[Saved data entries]
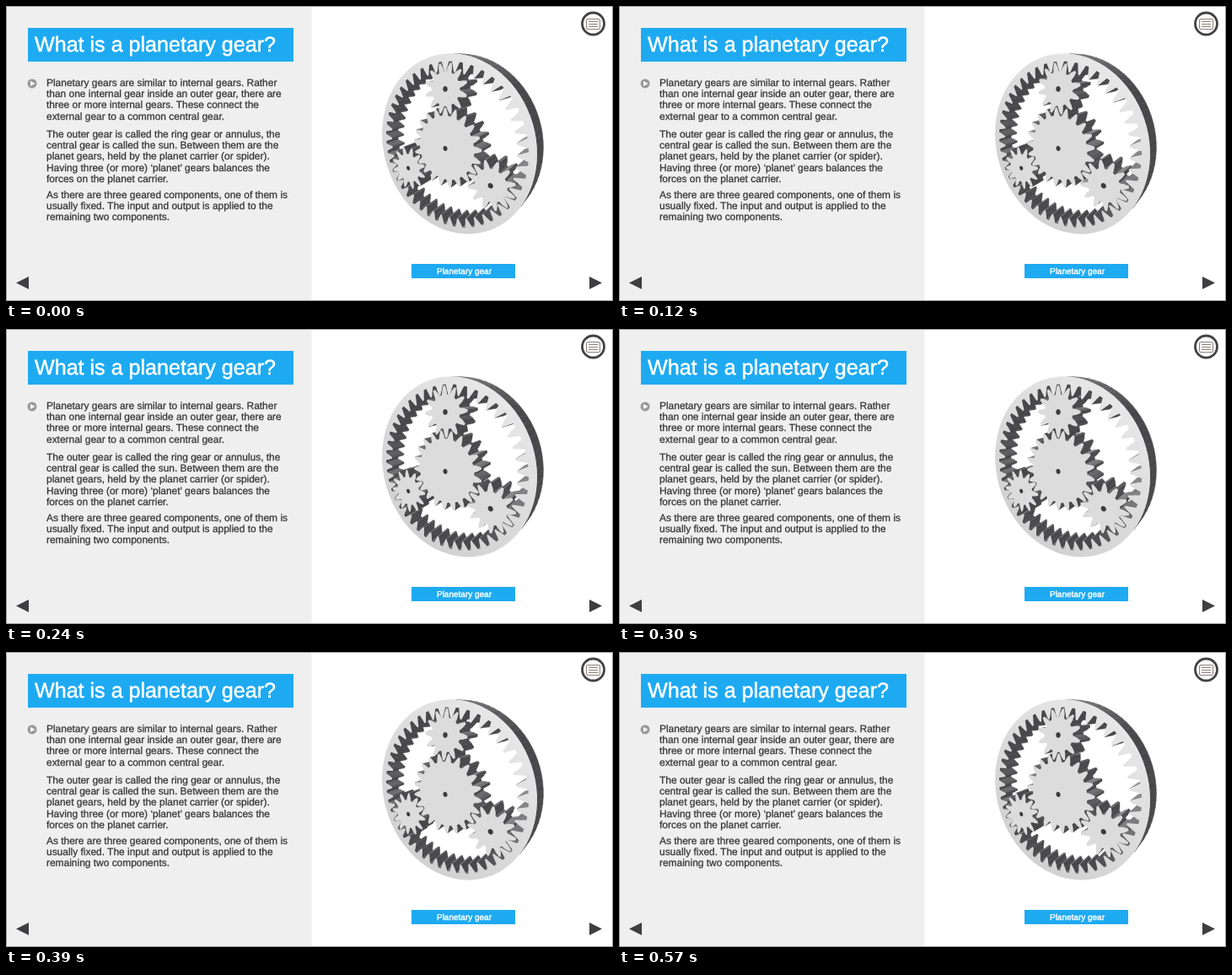
An HTML page with a canvas that plays this animation: 720 px wide and 350 px high, repeating every 0.6 s.

```html
<!DOCTYPE html>
<html lang="en">
<head>
<meta charset="utf-8">
<title>What is a planetary gear?</title>
<style>
html, body { margin: 0; width: 100%; height: 100%; overflow: hidden; background: #fff; }
svg, canvas { position: absolute; left: 0; top: 0; width: 720px; height: 350px; }
text { font-family: "Liberation Sans", Arial, sans-serif; text-rendering: geometricPrecision; }
</style>
</head>
<body>
<svg viewBox="0 0 720 350">
  <rect width="362.5" height="350" fill="#efefef"/>
  <rect x=".5" y=".5" width="719" height="349" fill="none" stroke="#a3a3a3"/>
  <rect x="26" y="26" width="315" height="40" fill="#1eaaf1"/>
  <text x="34" y="54" font-size="25.1" fill="#fff" stroke="#fff" stroke-width=".5">What is a planetary gear?</text>
  <circle cx="31" cy="92" r="5.5" fill="#999"/>
  <path d="M29 89l5.5 3-5.5 3z" fill="#fff"/>
  <g id="copy" font-size="11.95" fill="#333" stroke="#333" stroke-width=".25"></g>
  <rect x="481" y="306" width="123" height="17" fill="#1eaaf1"/>
  <text x="543.5" y="317.5" font-size="10" fill="#fff" stroke="#fff" stroke-width=".4" text-anchor="middle">Planetary gear</text>
  <path d="M12 328.5l15-7.5v15zM707 328.5l-15-7.5v15z" fill="#3f3f41"/>
  <circle cx="696.5" cy="21" r="13" fill="#fff" stroke="#434345" stroke-width="2.8"/>
  <rect x="688.5" y="15.5" width="16" height="12" rx="1.5" fill="#fff" stroke="#8b807a"/>
  <path d="M691 18.5h11M691 21.5h11M691 24.5h11" stroke="#8b807a"/>
</svg>
<canvas id="stage" width="720" height="350"></canvas>
<script>
const paragraphs = [
  [95, ["Planetary gears are similar to internal gears. Rather",
    "than one internal gear inside an outer gear, there are",
    "three or more internal gears. These connect the",
    "external gear to a common central gear."]],
  [156, ["The outer gear is called the ring gear or annulus, the",
    "central gear is called the sun. Between them are the",
    "planet gears, held by the planet carrier (or spider).",
    "Having three (or more) ‘planet’ gears balances the",
    "forces on the planet carrier."]],
  [228, ["As there are three geared components, one of them is",
    "usually fixed. The input and output is applied to the",
    "remaining two components."]]
];
document.getElementById("copy").innerHTML = paragraphs.map(([y, lines]) =>
  lines.map((line, i) => `<text x="48" y="${y + i * 13.2}">${line}</text>`).join("")).join("");

const ctx = document.getElementById("stage").getContext("2d");
const TAU = Math.PI * 2, UP = -TAU / 4;
const LOOP = 600, STEP = 30;
const ORBIT = 0.645;
const directions = [0, 1, 2].map(i => UP + i * TAU / 3);

const ringFill = ctx.createLinearGradient(465, 255, 610, 85);
ringFill.addColorStop(0, "#cecece");
ringFill.addColorStop(0.5, "#dbdbdb");
ringFill.addColorStop(1, "#e8e8e8");

// Perspective view of the gear plane; z runs from front (0) to back (1).
function project([x, y], z = 0) {
  const w = 1 - 0.185 * x + 0.075 * y + 0.06 * z;
  return [521 + (88.5 * x + 13 * z) / w, 169 + (104 * y + 13 * x - 6 * z) / w];
}

// Outline whose tooth phase is given along one direction.
function gear(cx, cy, teeth, root, tip, direction, phase) {
  const pitch = TAU / teeth, mid = (root + tip) / 2, points = [];
  const profile = [[-0.36, root], [-0.23, mid], [-0.08, tip], [0.08, tip], [0.23, mid], [0.36, root]];
  for (let i = 0; i < teeth; i++)
    for (const [offset, r] of profile) {
      const a = direction + (i + offset - phase) * pitch;
      points.push([cx + r * Math.cos(a), cy + r * Math.sin(a)]);
    }
  return points;
}

function circle(cx, cy, r, sides, turn = 0) {
  return Array.from({ length: sides }, (_, i) => {
    const a = turn + i * TAU / sides;
    return [cx + r * Math.cos(a), cy + r * Math.sin(a)];
  });
}

function trace(points) {
  points.forEach((p, i) => i ? ctx.lineTo(...p) : ctx.moveTo(...p));
  ctx.closePath();
}

function fillFace(outlines, fill) {
  ctx.beginPath();
  outlines.forEach(outline => trace(outline.map(p => project(p))));
  ctx.fillStyle = fill;
  ctx.fill("evenodd");
}

// Visible side walls; side is -1 where the solid lies outside the outline.
function walls(outline, side = 1) {
  const found = [];
  outline.forEach((p, i) => {
    const q = outline[(i + 1) % outline.length];
    const a = project(p), b = project(q), c = project(q, 1), d = project(p, 1);
    const nx = (b[1] - a[1]) * side, ny = (a[0] - b[0]) * side;
    if (nx * (d[0] - a[0]) + ny * (d[1] - a[1]) <= 0) return;
    const light = Math.max(0, -0.6 * nx - 0.8 * ny) / Math.hypot(nx, ny);
    found.push({ quad: [a, b, c, d], shade: Math.round(72 + 70 * light), key: 0.23 * (p[0] + q[0]) - 0.11 * (p[1] + q[1]) });
  });
  return found;
}

function draw(progress) {
  const phase = 0.5 - progress;
  const rim = circle(0, 0, 1, 90, progress * TAU / 45);
  const inner = gear(0, 0, 45, 0.925, 0.82, UP, 0.5 + phase);
  const sun = gear(0, 0, 21, 0.362, 0.45, UP, 0.5 - phase);
  const hubs = directions.map(a => [ORBIT * Math.cos(a), ORBIT * Math.sin(a)]);
  const planets = hubs.map(([x, y], i) => gear(x, y, 12, 0.18, 0.27, directions[i], phase));

  ctx.clearRect(0, 0, 720, 350);
  const sides = [...walls(rim), ...walls(inner, -1), ...walls(sun), ...planets.flatMap(p => walls(p))];
  sides.sort((a, b) => a.key - b.key);
  ctx.lineWidth = 0.5;
  for (const { quad, shade } of sides) {
    ctx.beginPath();
    trace(quad);
    ctx.fillStyle = ctx.strokeStyle = `rgb(${shade},${shade},${shade + 2})`;
    ctx.fill();
    ctx.stroke();
  }

  fillFace([rim, inner], ringFill);
  for (const face of [sun, ...planets]) fillFace([face], "#dcdcdc");
  for (const [x, y] of [[0, 0], ...hubs]) fillFace([circle(x, y, 0.029, 20)], "#3c3c3e");
}

function tick() {
  draw(Math.floor(performance.now() % LOOP / STEP) * STEP / LOOP);
  requestAnimationFrame(tick);
}
tick();
</script>
</body>
</html>
```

[TASK ITEM] Look through the data above. Each line containing the word "points" needs to be copied.

[SOLUTION TO THE EXERCISE]
  const pitch = TAU / teeth, mid = (root + tip) / 2, points = [];
      points.push([cx + r * Math.cos(a), cy + r * Math.sin(a)]);
  return points;
function trace(points) {
  points.forEach((p, i) => i ? ctx.lineTo(...p) : ctx.moveTo(...p));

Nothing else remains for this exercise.